- **WHAT TO DO**:
When scanning the data, count every line with "soft" in it, and report only the resulting number.

*** DATA FOR THE TASK Section Begins ***

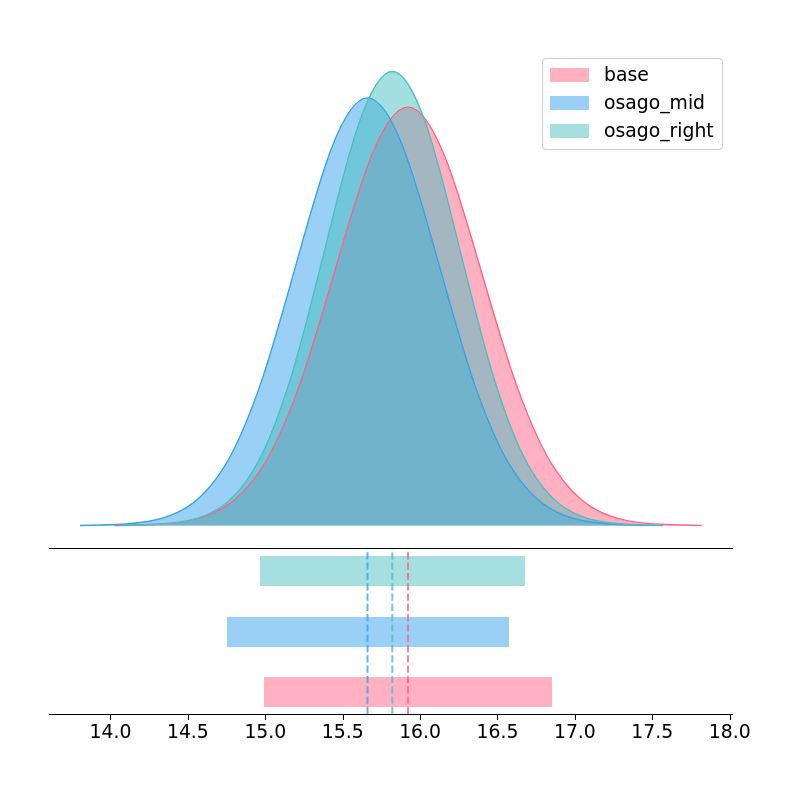
<!DOCTYPE html>
<html lang="en">
<head>
<meta charset="utf-8">
<title>Distribution comparison</title>
<style>
:root {
  --base: #ff6384;
  --mid: #36a2eb;
  --right: #4bc0c0;
  --base-soft: #ffb1c1;
  --mid-soft: #9ad0f5;
  --right-soft: #a5dfdf;
  --ink: #000;
  --frame: #ccc;
}
* { box-sizing: border-box; margin: 0; padding: 0; }
html, body { width: 801px; height: 792px; overflow: hidden; background: #fff; }
.chart {
  position: relative;
  width: 801px;
  height: 792px;
  overflow: hidden;
  color: var(--ink);
  font: 18.8px/28px "DejaVu Sans", sans-serif;
}
.curves, .means { position: absolute; left: 0; top: 0; }
.fills use { fill-opacity: .5; }
.outlines { fill: none; stroke-width: 1.4; }
.means { stroke-width: 2; stroke-dasharray: 7.2 3.1; opacity: .8; }
.legend {
  position: absolute;
  left: 542px;
  top: 58px;
  width: 181px;
  height: 92px;
  padding: 2px 0 0 7px;
  border: 1.5px solid var(--frame);
  border-radius: 4px;
  background: #fff;
  list-style: none;
}
.legend li { display: flex; align-items: center; gap: 15px; height: 28px; white-space: nowrap; }
.swatch { flex: none; width: 39px; height: 14px; }
.base { background: var(--base-soft); }
.mid { background: var(--mid-soft); }
.right { background: var(--right-soft); }
.intervals {
  position: absolute;
  left: 49px;
  top: 548px;
  width: 684px;
  height: 167px;
  padding-top: 7px;
  display: flex;
  flex-direction: column;
  gap: 30.5px;
  border: solid var(--ink);
  border-width: 1px 0;
}
.bar { height: 30px; }
.bar.right { margin-left: 211px; width: 265px; }
.bar.mid { margin-left: 177.5px; width: 282px; }
.bar.base { margin-left: 215px; width: 287.5px; }
.axis {
  position: absolute;
  left: 71.8px;
  top: 715px;
  width: 696.6px;
  display: grid;
  grid-template-columns: repeat(9, 1fr);
  list-style: none;
  text-align: center;
}
.axis li { padding-top: 3px; position: relative; }
.axis li::before {
  content: "";
  position: absolute;
  left: 50%;
  top: 0;
  height: 5px;
  border-left: 1.3px solid var(--ink);
}
</style>
</head>
<body>
<main class="chart">
  <svg class="curves" width="801" height="548" viewBox="0 0 801 548" role="img" aria-label="Three overlapping bell curves: base, osago_mid and osago_right">
    <defs>
      <path id="bell" vector-effect="non-scaling-stroke" d="M-400 0C-383 .2-367 .4-350 .9S-317 2.2-300 4.4S-267 10.3-250 17.6S-217 36.1-200 54.1S-167 97.4-150 129.9S-117 202.2-100 242.6S-67 323.6-50 353S-17 400 0 400S33 382.4 50 353S83 283 100 242.6S133 162.4 150 129.9S183 72.1 200 54.1S233 24.9 250 17.6S283 6.6 300 4.4S333 1.4 350 .9S383 .2 400 0"/>
      <use id="base-bell" href="#bell" transform="translate(408 525.5) scale(.734 -1.046)"/>
      <use id="mid-bell" href="#bell" transform="translate(367.5 525.5) scale(.719 -1.069)"/>
      <use id="right-bell" href="#bell" transform="translate(392.3 525.5) scale(.677 -1.135)"/>
    </defs>
    <g class="fills">
      <use href="#base-bell" fill="var(--base)"/>
      <use href="#mid-bell" fill="var(--mid)"/>
      <use href="#right-bell" fill="var(--right)"/>
    </g>
    <g class="outlines">
      <use href="#base-bell" stroke="var(--base)"/>
      <use href="#mid-bell" stroke="var(--mid)"/>
      <use href="#right-bell" stroke="var(--right)"/>
    </g>
  </svg>

  <ul class="legend">
    <li><span class="swatch base"></span>base</li>
    <li><span class="swatch mid"></span>osago_mid</li>
    <li><span class="swatch right"></span>osago_right</li>
  </ul>

  <section class="intervals" aria-label="Intervals">
    <div class="bar right"></div>
    <div class="bar mid"></div>
    <div class="bar base"></div>
  </section>

  <svg class="means" width="801" height="792" viewBox="0 0 801 792" aria-hidden="true">
    <line x1="408" y1="714" x2="408" y2="549" stroke="var(--base)"/>
    <line x1="367.5" y1="714" x2="367.5" y2="549" stroke="var(--mid)"/>
    <line x1="392.3" y1="714" x2="392.3" y2="549" stroke="var(--right)"/>
  </svg>

  <ol class="axis">
    <li>14.0</li>
    <li>14.5</li>
    <li>15.0</li>
    <li>15.5</li>
    <li>16.0</li>
    <li>16.5</li>
    <li>17.0</li>
    <li>17.5</li>
    <li>18.0</li>
  </ol>
</main>
</body>
</html>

*** DATA FOR THE TASK Section Ends ***

- **EXERCISE OUTPUT**:
6